(Rendered images with source text)
□ □ □

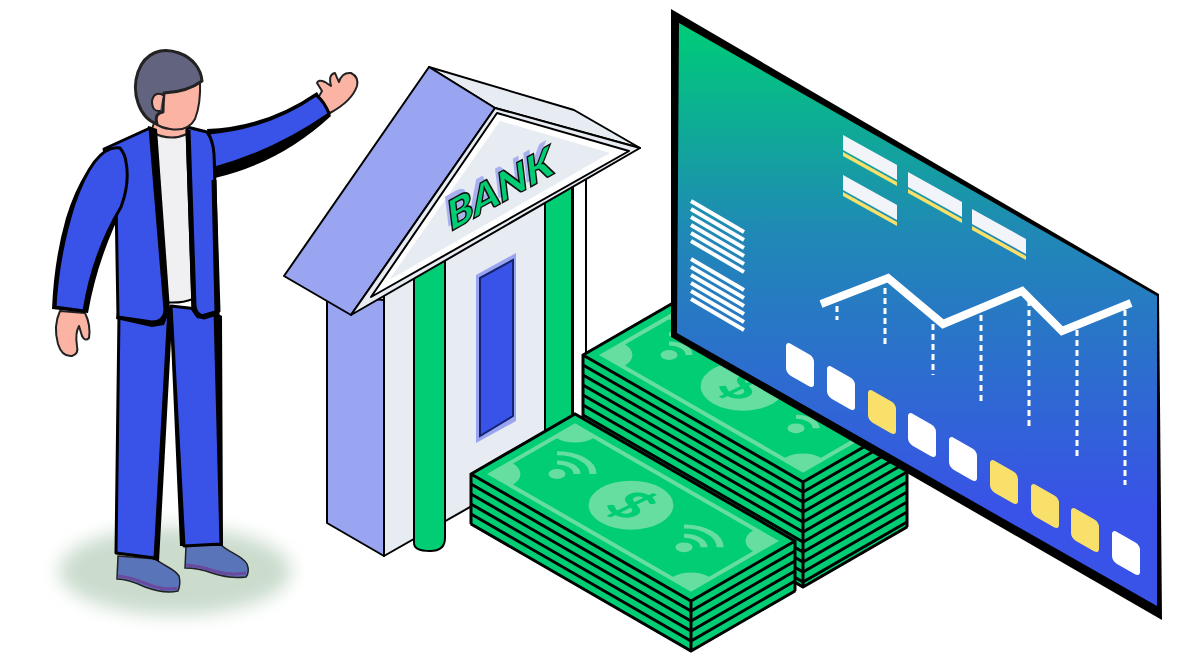
<!DOCTYPE html>
<html lang="en">
<head>
<meta charset="utf-8">
<title>Bank presentation illustration</title>
<style>
:root {
  --ink: #000;
  --blue: #3952e7;
  --lilac: #9aa5f2;
  --wall: #e7ebf2;
  --green: #00cd74;
  --mint: #66de9f;
  --yellow: #f8e06a;
  --skin: #fbb4a4;
  --hair: #62637f;
  --shoe: #5a74b9;
}
html, body { margin: 0; width: 1200px; height: 660px; overflow: hidden; background: #fff; }
svg { display: block; }
.outline { stroke: var(--ink); stroke-width: 2; stroke-linejoin: round; }
.suit { fill: var(--blue); stroke: var(--ink); stroke-width: 3; stroke-linejoin: round; }
.skin { fill: var(--skin); stroke: #222; stroke-width: 2; stroke-linejoin: round; stroke-linecap: round; }
.shoe { fill: var(--shoe); stroke: #222; stroke-width: 1.5; }
.wall { fill: var(--wall); }
.lilac { fill: var(--lilac); }
.green { fill: var(--green); }
.mint { fill: var(--mint); }
.blue { fill: var(--blue); }
.yellow { fill: var(--yellow); }
.white { fill: #fff; }
.line { fill: none; stroke: var(--ink); stroke-width: 3; }
.signal { fill: none; stroke: var(--mint); stroke-width: 5; }
.sign { font: 900 41px Lato, "Open Sans", sans-serif; }
.dollar { font: 700 46px Lato, "Open Sans", sans-serif; fill: var(--green); text-anchor: middle; }
.dashes { fill: none; stroke: #fff; stroke-width: 3; stroke-dasharray: 6 4; }
</style>
</head>
<body>
<svg width="1200" height="660" viewBox="0 0 1200 660" role="img" aria-label="A man in a blue suit presents a bank, stacks of money and a chart screen">
  <defs>
    <linearGradient id="screen-fill" gradientUnits="userSpaceOnUse" x1="0" y1="35" x2="0" y2="510">
      <stop offset="0" stop-color="#00c97b"/>
      <stop offset=".42" stop-color="#2088b6"/>
      <stop offset="1" stop-color="#3952e7"/>
    </linearGradient>
    <filter id="soft" x="-20%" y="-40%" width="140%" height="180%"><feGaussianBlur stdDeviation="9"/></filter>

    <g id="signal">
      <circle class="mint" r="6"/>
      <path class="signal" d="M-10-10A14 14 0 0 1 10-10M-18-18A25 25 0 0 1 18-18"/>
    </g>
    <g id="banknote" transform="matrix(1 .577 -1 .577 575 414)">
      <rect class="green" width="220" height="104"/>
      <rect class="mint" x="8" y="8" width="204" height="88"/>
      <path class="green" d="M30 12H190A18 18 0 0 0 208 30V74A18 18 0 0 0 190 92H30A18 18 0 0 0 12 74V30A18 18 0 0 0 30 12Z"/>
      <circle class="mint" cx="107" cy="51" r="30"/>
      <text class="dollar" x="107" y="67">$</text>
      <use href="#signal" x="43" y="61"/>
      <use href="#signal" x="170" y="61"/>
    </g>
    <path id="sheet-edge" class="line" d="M471 474L691 601L795 541"/>
    <g id="sheet-edges">
      <use href="#sheet-edge" y="10"/>
      <use href="#sheet-edge" y="20"/>
      <use href="#sheet-edge" y="30"/>
      <use href="#sheet-edge" y="40"/>
      <use href="#sheet-edge" y="50"/>
    </g>

    <path id="text-line" stroke="#fff" stroke-width="4" d="M691 201L744 232"/>
    <g id="text-block">
      <use href="#text-line"/>
      <use href="#text-line" y="8"/>
      <use href="#text-line" y="16"/>
      <use href="#text-line" y="24"/>
      <use href="#text-line" y="32"/>
      <use href="#text-line" y="40"/>
    </g>
    <g id="label">
      <path fill="#f1f4f8" d="M843 135L897 165V180L843 150Z"/>
      <path class="yellow" d="M843 152L897 182V186L843 156Z"/>
    </g>
    <rect id="tile" width="28" height="32" rx="5" transform="matrix(1 .577 0 1 786 341)"/>
  </defs>

  <g id="man">
    <ellipse cx="175" cy="571" rx="116" ry="44" fill="#cbdccd" filter="url(#soft)"/>
    <path class="shoe" d="M118 556L156 559C163 566 174 568 179 576Q181 584 178 591Q164 594 145 587Q128 579 117 579Z"/>
    <path class="shoe" d="M186 546L219 543C228 553 242 555 247 564Q250 572 246 577Q230 579 212 573Q198 568 185 568Z"/>
    <path fill="none" stroke="#6a4a9c" stroke-width="3" d="M118 576Q130 577 147 584Q164 591 177 588M186 565Q200 566 214 571Q230 576 246 573"/>
    <path fill="#000" d="M122 312H215L222 316L223 546H180L171 340L159 562L150 558Z"/>
    <path class="suit" d="M119 314L169 308L155 558L116 553Z"/>
    <path class="suit" d="M171 306L215 311L221 544L184 546Z"/>

    <path class="skin" d="M60 311L85 313Q91 325 89 338Q85 342 82 336L79 326Q75 333 77 346Q79 354 72 356Q62 357 58 344Q53 326 60 311Z"/>
    <path class="skin" d="M318 98L322 91L317 83Q318 79 325 82L331 86Q328 74 335 73Q337 78 339 82Q342 72 351 73Q359 77 357 86Q352 101 330 113Z"/>
    <path fill="#000" d="M207 129Q266 127 317 92L331 116Q280 163 215 178Z"/>
    <path class="suit" d="M209 133Q268 128 316 95Q325 102 329 114Q276 151 215 168Z"/>
    <path fill="#000" d="M112 147Q83 163 66 218Q54 260 52 309L88 313Q98 255 127 200Z"/>
    <path fill="#f0f0f2" class="outline" d="M150 132L188 134L193 299Q180 304 164 302Z"/>
    <path class="skin" d="M154 123L187 120V134Q170 142 151 132Z"/>
    <path fill="#000" d="M148 126L157 129L170 310L164 325L152 327L116 319Z"/>
    <path class="suit" d="M104 149L150 128L165 310Q164 322 152 322L118 317L116 198Z"/>
    <path class="suit" d="M120 148Q95 144 74 204Q58 254 55 307L84 311Q93 254 121 207Q130 183 126 162Q125 154 120 148Z"/>
    <path class="suit" d="M187 127L207 132Q213 140 214 154L219 311L198 317L193 310Z"/>
    <path fill="none" stroke="#000" stroke-width="5" d="M188 130L194 306Q195 316 204 317L217 313L214 180"/>

    <path class="skin" d="M150 90L200 80Q201 104 195 119Q188 132 170 129Q154 127 149 115Z"/>
    <path fill="var(--hair)" stroke="#222" stroke-width="3" stroke-linejoin="round" d="M157 124C139 118 131 92 138 72C145 52 162 47 179 53C193 58 201 69 202 81Q187 92 164 93Q163 103 163 112Q154 113 157 124Z"/>
    <path class="skin" d="M163 95Q154 91 152 101Q152 112 160 111"/>
  </g>

  <g id="bank">
    <path class="lilac outline" d="M327 295L384 300V556L327 523Z"/>
    <path class="wall outline" d="M384 290L586 175V441L384 556Z"/>
    <path class="white outline" d="M573 184L586 178V430H573Z"/>
    <path class="green outline" d="M414 278L445 260V538Q445 551 430 551Q414 551 414 543Z"/>
    <path class="green outline" d="M545 201L572 186V430H545Z"/>
    <path class="lilac" d="M476 275L516 253V421L476 443Z"/>
    <path class="blue" stroke="#14236f" stroke-width="2" d="M480 278L513 260V416L480 436Z"/>
    <path class="wall outline" d="M429 67L574 110L640 148L495 108Z"/>
    <path class="lilac outline" d="M429 67L495 108L351 315L284 276Z"/>
    <path class="wall outline" d="M495 108L640 148L351 315Z"/>
    <path class="white outline" d="M497 113L629 151L371 297Z"/>
    <path class="wall" d="M500 121L610 153L389 280Z"/>
    <g class="sign">
      <text transform="matrix(1 -.56 .12 1 446 228)" textLength="104" lengthAdjust="spacingAndGlyphs" fill="#a9b0ee" aria-hidden="true">BANK</text>
      <text class="green" stroke="#111" stroke-width="1.5" transform="matrix(1 -.56 .12 1 450 232)" textLength="104" lengthAdjust="spacingAndGlyphs">BANK</text>
    </g>
  </g>

  <g id="back-stack" transform="translate(112 -119)">
    <path class="green outline" d="M471 474L575 414L795 541V646L691 706L471 579Z"/>
    <use href="#banknote"/>
    <use href="#sheet-edges"/>
    <use href="#sheet-edges" y="50"/>
    <use href="#sheet-edge" y="105"/>
    <path class="line" d="M471 579V474L575 414L795 541V646M471 474L691 601L795 541M691 601V706"/>
  </g>

  <g id="screen">
    <path fill="#000" d="M671 9L1159 294L1162 620L671 337Z"/>
    <path fill="url(#screen-fill)" d="M679 23L1157 296L1157 606L677 333Z"/>
    <use href="#text-block"/>
    <use href="#text-block" y="58"/>
    <use href="#label"/>
    <use href="#label" y="40"/>
    <use href="#label" x="65" y="37"/>
    <use href="#label" x="129" y="74"/>
    <path class="dashes" d="M837 306V320M885 288V348M933 324V375M981 315V402M1029 300V430M1077 330V457M1125 310V485"/>
    <path fill="none" stroke="#fff" stroke-width="8" d="M821 304L888 278L943 324L1022 291L1062 331L1131 303"/>
    <g class="white">
      <use href="#tile"/>
      <use href="#tile" x="41" y="23"/>
      <use href="#tile" x="122" y="70"/>
      <use href="#tile" x="163" y="94"/>
      <use href="#tile" x="326" y="188"/>
    </g>
    <g class="yellow">
      <use href="#tile" x="82" y="47"/>
      <use href="#tile" x="204" y="117"/>
      <use href="#tile" x="245" y="141"/>
      <use href="#tile" x="285" y="165"/>
    </g>
  </g>

  <g id="front-stack">
    <path class="green outline" d="M471 474L575 414L795 541V591L691 651L471 524Z"/>
    <use href="#banknote"/>
    <use href="#sheet-edges"/>
    <path class="line" d="M471 524V474L575 414L795 541V591M471 474L691 601L795 541M691 601V651"/>
  </g>
</svg>
</body>
</html>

□ □ □

→ **What you will do**
Each line that contains the string "offset" should be copied from the data above.

→ **Solution for this problem**
      <stop offset="0" stop-color="#00c97b"/>
      <stop offset=".42" stop-color="#2088b6"/>
      <stop offset="1" stop-color="#3952e7"/>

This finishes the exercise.